Healthy Aging

3 Ways to Beat Your Age

Submitted by admin on Thu, 12/03/2009 - 16:24

A poor diet and couch-potato tendencies are two ways to accelerate aging—but they’re not the only behaviors that can make you old beyond your years. In YOU: Staying Young: The Owner’s Manual for Extending Your Warranty (Free Press), just out, Mehmet C. Oz, M.D., and Michael F. Roizen, M.D., discuss other “major agers” and ways to combat them. Here are three tips from the book to get you started.

1. Squelch stress.

They say: “Stress isn’t just something you write off as a need for spa treatments; it’s a major biological driver of aging.”

Keep an Eye on Spinach

Submitted by admin on Mon, 08/17/2009 - 16:17
Nearly two decades ago, optometrist Stuart Richer noticed something funny about patients who began taking multivitamins. Those who had age-related macular degeneration—a disease that affects one in eight Americans with vision loss and sometimes blindness—not only seemed to stabilize, but improved.

7 Health and Nutrition Tips for Feeling Young

Submitted by admin on Mon, 08/17/2009 - 16:12

Feel younger and more energized with our healthy tips to keep you feeling young. From eating more leafy greens to walking more often, these health tips and nutrition tips are easy ways to live well and get the most out of life.

Next: Leaf-Up Your Life » [pagebreak]

Leaf-up your life.

A 2006 study in Neurology showed that people who ate two or more servings of vegetables daily—especially leafy greens—had the mental focus of people five years their junior. Have a big green salad for lunch; serve some sautéed spinach at dinner.

Antidotes for Aging Parts

Submitted by admin on Mon, 08/17/2009 - 16:03

From your head to your toes and in between, here’s what to eat to help ward off aging starting in your twenties and into your fifties, sixties and beyond.

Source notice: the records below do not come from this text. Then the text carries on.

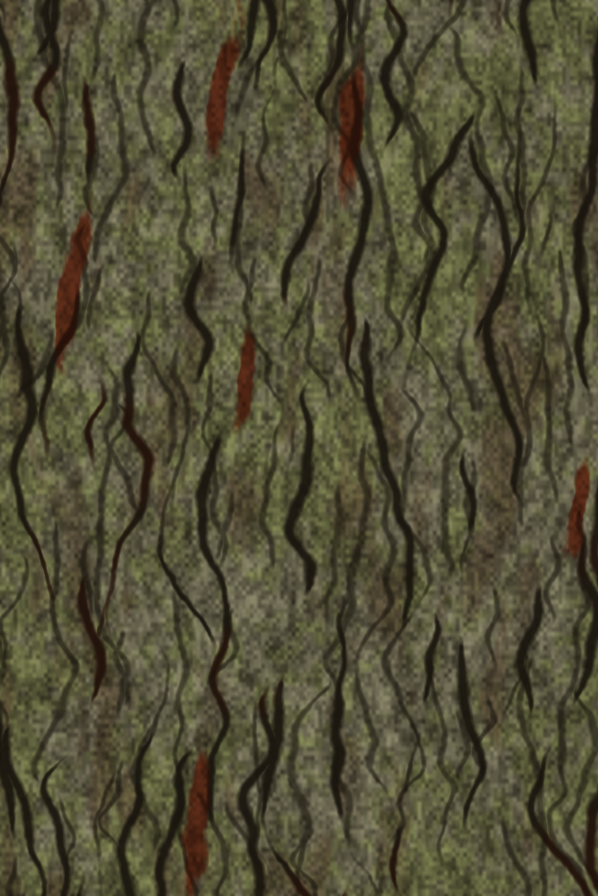
A Shadertoy shader for this texture:

```glsl
// Mossy tree bark: olive plates split by dark, wandering vertical cracks and a few rusty scars.

const vec3 SHADOW = vec3(0.095, 0.080, 0.052);
const vec3 MOSS   = vec3(0.445, 0.460, 0.285);
const vec3 LICHEN = vec3(0.465, 0.450, 0.355);
const vec3 UMBER  = vec3(0.340, 0.270, 0.190);
const vec3 RUST   = vec3(0.270, 0.105, 0.050);

float hash(vec2 p) {
    return fract(sin(dot(p, vec2(127.1, 311.7))) * 43758.5453);
}

// Smooth value noise in 0..1
float noise(vec2 p) {
    vec2 cell = floor(p);
    vec2 f = fract(p);
    f = f * f * (3.0 - 2.0 * f);
    float low  = mix(hash(cell), hash(cell + vec2(1.0, 0.0)), f.x);
    float high = mix(hash(cell + vec2(0.0, 1.0)), hash(cell + vec2(1.0, 1.0)), f.x);
    return mix(low, high, f.y);
}

float fbm(vec2 p) {
    float sum = 0.0;
    float amp = 0.53;
    for (int i = 0; i < 4; i++) {
        sum += amp * noise(p);
        p = p * 2.03 + 17.3;
        amp *= 0.5;
    }
    return sum;
}

// Column-wise cracks that wander sideways, swell, thin out and stop
float cracks(vec2 p, float spacing, float halfWidth, float bend, float soft, float seed) {
    float column = floor(p.x / spacing);
    float mask = 0.0;
    for (int i = -2; i <= 2; i++) {
        float id = column + float(i);
        float key = id * 7.31 + seed;
        float shift = hash(vec2(key, seed)) * 30.0;
        float wander = noise(vec2(key, p.y * bend + shift)) - 0.5;
        wander += 0.35 * (noise(vec2(key + 3.0, p.y * bend * 3.0 + shift)) - 0.5);
        float centre = (id + 0.5 + 1.9 * wander) * spacing;
        float swell = smoothstep(0.30, 0.78, noise(vec2(key + 5.0, p.y * bend * 1.3 + shift)));
        float width = halfWidth * swell;
        float line = 1.0 - smoothstep(width * 0.35, width + soft, abs(p.x - centre));
        mask = max(mask, line * smoothstep(0.0, 0.3, swell));
    }
    return mask;
}

// Sparse upright scars with ragged edges, one candidate per grid cell
float scars(vec2 p, vec2 grid, float chance) {
    vec2 base = floor(p / grid);
    float mask = 0.0;
    for (int y = -1; y <= 1; y++) {
        for (int x = -1; x <= 1; x++) {
            vec2 id = base + vec2(x, y);
            float present = step(hash(id + 41.0), chance);
            vec2 offset = vec2(hash(id + 2.7), hash(id + 9.1));
            vec2 d = p - (id + 0.2 + 0.6 * offset) * grid;
            float size = mix(0.5, 1.0, hash(id + 5.5));
            d.x -= d.y * 0.15;
            float radius = length(d / (size * vec2(0.016, 0.095)));
            radius += 0.9 * (fbm(p * vec2(70.0, 28.0)) - 0.5);
            mask = max(mask, present * (1.0 - smoothstep(0.65, 1.05, radius)));
        }
    }
    return mask;
}

void mainImage(out vec4 fragColor, in vec2 fragCoord) {
    vec2 uv = fragCoord / iResolution.y;

    // Small sideways warp keeps crack edges rough
    vec2 p = uv;
    p.x += 0.007 * (fbm(uv * vec2(55.0, 38.0)) - 0.5);
    p.x += 0.022 * (noise(uv * vec2(7.0, 9.0)) - 0.5);

    float deep = cracks(p, 0.046, 0.0062, 7.0, 0.0032, 3.0);
    float fine = cracks(p + 0.37, 0.031, 0.0032, 11.0, 0.0034, 19.0);
    float scar = scars(p, vec2(0.17, 0.25), 0.28);

    // Plate relief: broad lumps, upright fibres and grit
    float lumps  = fbm(p * vec2(42.0, 22.0)) - 0.5;
    float fibres = noise(p * vec2(125.0, 58.0) + 8.0) - 0.5;
    float grit   = noise(uv * vec2(235.0, 195.0)) - 0.5;
    float tone = 0.77 + 0.50 * lumps + 0.42 * fibres + 0.52 * grit;
    tone *= 1.0 - 0.58 * fine;
    tone *= 1.0 - 0.92 * deep;

    // Moss, grey lichen and bare brown drift across the plates
    float drift = fbm(uv * vec2(13.0, 9.0) + 4.0);
    float speck = noise(uv * vec2(90.0, 70.0) + 31.0);
    vec3 plate = mix(MOSS, LICHEN, smoothstep(0.35, 0.68, 0.6 * drift + 0.4 * speck));
    float bare = smoothstep(0.54, 0.74, fbm(p * vec2(34.0, 9.0) + 60.0));
    plate = mix(plate, UMBER, 0.6 * bare);

    vec3 color = mix(SHADOW, plate, clamp(tone, 0.0, 1.2));

    // Rust fills the scars and stains parts of the cracks
    float stain = deep * smoothstep(0.62, 0.78, noise(uv * vec2(11.0, 8.0) + 90.0));
    vec3 rust = RUST * (0.55 + 0.75 * clamp(tone, 0.0, 1.0));
    color = mix(color, rust, max(0.88 * scar, 0.5 * stain));

    fragColor = vec4(color, 1.0);
}
```
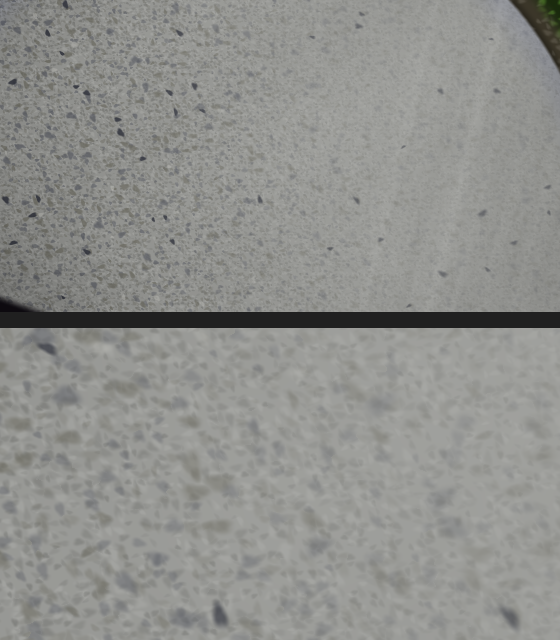
Top: the whole. Bottom: its middle third, enlarged.
Write a Shadertoy shader that draws this texture.

```glsl
// A worn concrete slab with a curved rim, seen close up: layers of cellular
// pebbles that soften to the right, faint trowel streaks made from sines,
// a strip of soil and grass behind the rim and a dark lower left corner.

const vec3 CEMENT = vec3(0.595, 0.598, 0.585);
const vec3 SAND   = vec3(0.43, 0.425, 0.385);
const vec3 SLATE  = vec3(0.36, 0.37, 0.40);
const vec3 FLINT  = vec3(0.19, 0.20, 0.24);
const vec3 CHALK  = vec3(0.72, 0.72, 0.70);
const vec3 SOIL   = vec3(0.23, 0.21, 0.16);
const vec3 GRASS  = vec3(0.20, 0.33, 0.10);
const vec3 SHADOW = vec3(0.05, 0.04, 0.06);

vec3 hash3(vec2 cell, float seed) {
    vec3 p = fract(vec3(cell.xyx + seed * 7.31) * vec3(0.1031, 0.1030, 0.0973));
    p += dot(p, p.yxz + 33.33);
    return fract((p.xxy + p.yzz) * p.zyx);
}

vec2 rotate(vec2 p, float angle) {
    float c = cos(angle), s = sin(angle);
    return vec2(c * p.x + s * p.y, c * p.y - s * p.x);
}

float bell(float x, float width) {
    return exp(-x * x / (width * width));
}

// Scattered irregular ellipses: x is coverage, y is a random tint per stone.
vec2 pebbles(vec2 p, float size, float density, float radius, float soft, float seed) {
    vec2 g = p / size, cell = floor(g), result = vec2(0.0);
    for (int j = -1; j <= 1; j++)
    for (int i = -1; i <= 1; i++) {
        vec2 id = cell + vec2(i, j);
        vec3 place = hash3(id, seed), look = hash3(id, seed + 5.0);
        vec2 d = rotate(g - id - 0.15 - 0.7 * place.xy, 0.6 - 2.0 * look.x);
        float r = radius * mix(0.55, 1.2, look.y);
        d /= r * vec2(1.35, 0.6 + 0.35 * look.z);
        float angle = atan(d.y, d.x);
        float edge = length(d) + 0.14 * sin(3.0 * angle + 6.3 * look.z);
        float cover = 1.0 - smoothstep(1.0 - soft, 1.0 + soft, edge);
        cover *= step(place.z, density);
        if (cover > result.x) result = vec2(cover, look.z);
    }
    return result;
}

// Smooth large-scale unevenness from crossed sines, about -1 to 1.
float mottling(vec2 p) {
    return 0.5 * sin(5.1 * p.x + 2.0 * sin(3.7 * p.y))
         + 0.3 * sin(11.0 * p.y - 6.0 * p.x + 1.3)
         + 0.2 * sin(23.0 * p.x + 17.0 * p.y + 2.0 * sin(9.0 * p.y));
}

float trowelStreaks(vec2 p) {
    float s = p.x - 0.27 * p.y + 0.025 * p.y * p.y;
    float fine = 0.5 * sin(58.0 * s) + 0.3 * sin(131.0 * s + 1.0) + 0.2 * sin(223.0 * s);
    float bands = bell(s - 1.37, 0.018) + 0.7 * bell(s - 1.15, 0.022);
    return smoothstep(0.85, 1.3, s) * (0.011 * fine + 0.035 * bands);
}

vec3 concrete(vec2 p, float blur) {
    float wear = 1.0 - blur;
    float soft = mix(0.35, 0.75, blur);
    vec3 color = CEMENT + 0.012 * mottling(p) + trowelStreaks(p);

    // Fine grit, dark and light
    vec2 grit = pebbles(p, 0.0105, 0.7, 0.42, 0.6, 1.0);
    vec2 glint = pebbles(p, 0.013, 0.5, 0.36, 0.6, 2.0);
    color -= grit.x * mix(0.075, 0.024, blur) * (0.4 + grit.y);
    color += glint.x * mix(0.045, 0.016, blur);

    // Medium and larger exposed stones
    vec2 small = pebbles(p, 0.018, 0.6, 0.33, soft, 3.0);
    vec2 large = pebbles(p, 0.034, 0.33, 0.27, soft, 4.0);
    color = mix(color, mix(SAND, SLATE, step(0.7, small.y)),
                small.x * mix(0.6, 0.13, blur) * (0.35 + 0.65 * small.y));
    color = mix(color, mix(SAND, SLATE, step(0.65, large.y)),
                large.x * mix(0.7, 0.17, blur));

    // Rare dark flints and pale chips
    vec2 chip = pebbles(p, 0.075, 0.09, 0.10, soft, 6.0);
    vec2 flint = pebbles(p, 0.085, 0.07 + 0.14 * wear, 0.105, soft, 8.0);
    color = mix(color, CHALK, 0.7 * chip.x * wear);
    return mix(color, FLINT, flint.x * mix(0.85, 0.45, blur));
}

vec3 verge(vec2 p, float beyondRim) {
    vec2 blades = pebbles(rotate(p, 0.7), 0.035, 0.85, 0.42, 0.7, 10.0);
    vec2 crumbs = pebbles(p, 0.022, 0.6, 0.4, 0.7, 11.0);
    float green = smoothstep(0.035, 0.10, beyondRim);
    vec3 color = mix(SOIL + 0.09 * crumbs.x, GRASS * (0.5 + 0.8 * blades.x), green);
    return color * mix(0.7, 1.0, smoothstep(0.0, 0.03, beyondRim));
}

void mainImage(out vec4 fragColor, in vec2 fragCoord) {
    vec2 p = fragCoord / iResolution.y;
    p.x += 0.5 * (1.79 - iResolution.x / iResolution.y);
    float blur = smoothstep(0.25, 1.45, p.x + 0.12 * p.y);
    vec3 color = concrete(p, blur);

    // Uneven light: dim at the left and lower corners
    vec2 away = (p - vec2(1.08, 0.62)) * vec2(0.8, 0.75);
    color *= 1.035 - 0.20 * dot(away, away);
    color *= 1.0 - 0.10 * smoothstep(0.45, 0.0, length(p * vec2(0.8, 1.0)));

    // Curved rim with the verge behind it
    float beyondRim = length(p - vec2(0.81, 0.254)) - 1.108;
    color = mix(color, color * vec3(0.95, 0.96, 1.02), smoothstep(-0.12, 0.0, beyondRim));
    color = mix(color, verge(p, beyondRim), smoothstep(-0.007, 0.007, beyondRim));

    // Out-of-focus dark corner
    float corner = p.y + 0.36 * p.x - 0.045;
    color = mix(SHADOW, color, smoothstep(-0.018, 0.018, corner));
    fragColor = vec4(color, 1.0);
}
```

From our mid-twenties on, the brain—particularly the frontal lobe, where much of problem-solving and short-term memory is processed—shrinks at a rate of 2 percent per decade. A 2006 study in Neurology showed that people who ate two or more daily servings of vegetables, especially leafy greens, had the mental focus of people five years their junior.

Next: Skin »

The Search for the Anti-Aging Diet

Submitted by admin on Mon, 08/17/2009 - 15:39
“What’s the secret to a long and healthy life?” When I asked my great-grandmother that question on the occasion of her 90th birthday, her answer took everyone by surprise. “I always make sure to eat the fat and gristle off meat,” she said. Fat and gristle? We all laughed at the time, Great-Grandma included, but no one dared argue with her. What her pet theory lacked in scientific evidence it more than made up for by personal example. She lived a jolly, healthy, sharp-minded life well into her nineties.